### Work instruction
All lines with the word "bowlSide" must be pulled from the entries below.

### Records for this task

=-=-=

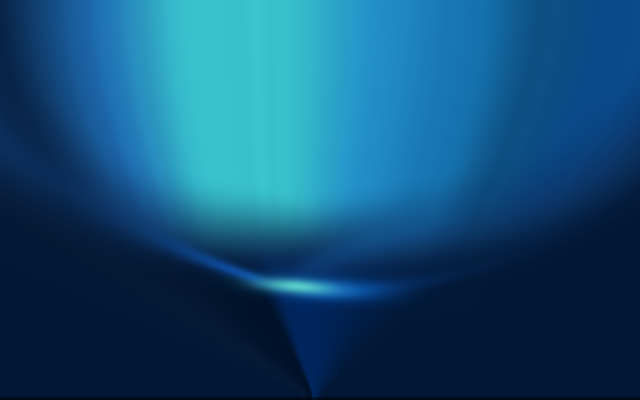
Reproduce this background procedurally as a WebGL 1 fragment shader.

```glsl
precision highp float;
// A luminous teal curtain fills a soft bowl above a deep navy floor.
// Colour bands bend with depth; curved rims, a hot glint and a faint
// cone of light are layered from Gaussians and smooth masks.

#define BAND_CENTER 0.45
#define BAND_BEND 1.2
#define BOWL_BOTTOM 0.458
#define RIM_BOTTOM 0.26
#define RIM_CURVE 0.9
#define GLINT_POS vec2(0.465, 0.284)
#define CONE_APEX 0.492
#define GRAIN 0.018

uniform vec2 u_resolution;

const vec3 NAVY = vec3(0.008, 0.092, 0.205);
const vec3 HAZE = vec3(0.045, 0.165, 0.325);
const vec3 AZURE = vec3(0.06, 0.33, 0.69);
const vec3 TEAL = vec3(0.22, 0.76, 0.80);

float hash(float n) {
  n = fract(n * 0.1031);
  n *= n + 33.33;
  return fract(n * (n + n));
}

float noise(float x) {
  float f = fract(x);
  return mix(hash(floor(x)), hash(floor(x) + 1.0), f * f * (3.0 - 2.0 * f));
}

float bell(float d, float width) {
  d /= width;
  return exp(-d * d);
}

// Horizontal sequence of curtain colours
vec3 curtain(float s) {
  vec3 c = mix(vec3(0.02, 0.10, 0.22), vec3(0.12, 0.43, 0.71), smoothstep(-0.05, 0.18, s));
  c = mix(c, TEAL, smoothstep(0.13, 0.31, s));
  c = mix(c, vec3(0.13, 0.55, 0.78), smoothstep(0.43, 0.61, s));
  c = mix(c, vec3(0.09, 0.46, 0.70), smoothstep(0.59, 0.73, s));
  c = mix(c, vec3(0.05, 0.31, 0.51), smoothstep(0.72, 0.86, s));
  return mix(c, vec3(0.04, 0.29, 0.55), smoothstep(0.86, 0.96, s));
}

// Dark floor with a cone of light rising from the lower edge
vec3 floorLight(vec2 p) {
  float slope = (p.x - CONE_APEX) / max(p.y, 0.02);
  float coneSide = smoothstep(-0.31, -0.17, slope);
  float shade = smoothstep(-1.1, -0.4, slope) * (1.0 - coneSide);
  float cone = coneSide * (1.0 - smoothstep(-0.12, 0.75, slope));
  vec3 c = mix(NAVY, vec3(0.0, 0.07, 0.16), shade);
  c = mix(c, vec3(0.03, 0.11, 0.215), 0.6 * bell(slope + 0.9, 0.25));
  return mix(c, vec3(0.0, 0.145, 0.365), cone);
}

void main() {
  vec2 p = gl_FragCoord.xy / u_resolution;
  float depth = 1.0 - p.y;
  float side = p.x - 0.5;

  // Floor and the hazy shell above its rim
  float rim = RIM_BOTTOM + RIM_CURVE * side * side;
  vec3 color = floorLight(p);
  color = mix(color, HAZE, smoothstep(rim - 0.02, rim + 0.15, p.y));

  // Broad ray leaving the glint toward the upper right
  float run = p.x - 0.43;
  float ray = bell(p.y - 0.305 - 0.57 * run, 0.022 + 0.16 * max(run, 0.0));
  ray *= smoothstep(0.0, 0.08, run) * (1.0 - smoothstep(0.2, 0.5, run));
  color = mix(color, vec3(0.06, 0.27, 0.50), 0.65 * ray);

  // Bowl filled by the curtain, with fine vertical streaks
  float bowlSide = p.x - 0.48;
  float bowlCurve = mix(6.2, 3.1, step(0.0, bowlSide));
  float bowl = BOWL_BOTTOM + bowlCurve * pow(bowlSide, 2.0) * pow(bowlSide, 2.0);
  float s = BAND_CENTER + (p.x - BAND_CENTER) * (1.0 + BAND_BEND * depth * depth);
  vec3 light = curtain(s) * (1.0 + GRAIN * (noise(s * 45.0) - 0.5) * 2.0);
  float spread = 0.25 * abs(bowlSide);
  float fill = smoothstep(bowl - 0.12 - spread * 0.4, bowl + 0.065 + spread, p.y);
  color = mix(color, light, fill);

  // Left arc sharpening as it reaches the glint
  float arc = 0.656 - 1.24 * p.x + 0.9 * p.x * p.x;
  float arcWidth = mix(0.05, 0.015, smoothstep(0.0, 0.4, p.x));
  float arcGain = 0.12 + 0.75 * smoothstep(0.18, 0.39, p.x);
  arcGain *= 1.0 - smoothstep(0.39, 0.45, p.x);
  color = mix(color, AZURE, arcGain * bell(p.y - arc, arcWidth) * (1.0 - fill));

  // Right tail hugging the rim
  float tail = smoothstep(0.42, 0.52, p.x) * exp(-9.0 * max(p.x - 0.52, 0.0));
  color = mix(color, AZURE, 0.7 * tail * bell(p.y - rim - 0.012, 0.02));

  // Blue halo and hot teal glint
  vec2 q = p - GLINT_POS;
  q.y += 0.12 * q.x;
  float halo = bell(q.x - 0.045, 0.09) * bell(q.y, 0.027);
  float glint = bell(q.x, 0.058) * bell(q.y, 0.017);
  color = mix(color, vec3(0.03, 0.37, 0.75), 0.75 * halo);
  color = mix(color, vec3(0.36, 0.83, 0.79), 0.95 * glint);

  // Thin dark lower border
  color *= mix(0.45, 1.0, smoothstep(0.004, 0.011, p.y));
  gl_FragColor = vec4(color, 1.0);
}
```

=-=-=

### Result
  float bowlSide = p.x - 0.48;
  float bowlCurve = mix(6.2, 3.1, step(0.0, bowlSide));
  float bowl = BOWL_BOTTOM + bowlCurve * pow(bowlSide, 2.0) * pow(bowlSide, 2.0);
  float spread = 0.25 * abs(bowlSide);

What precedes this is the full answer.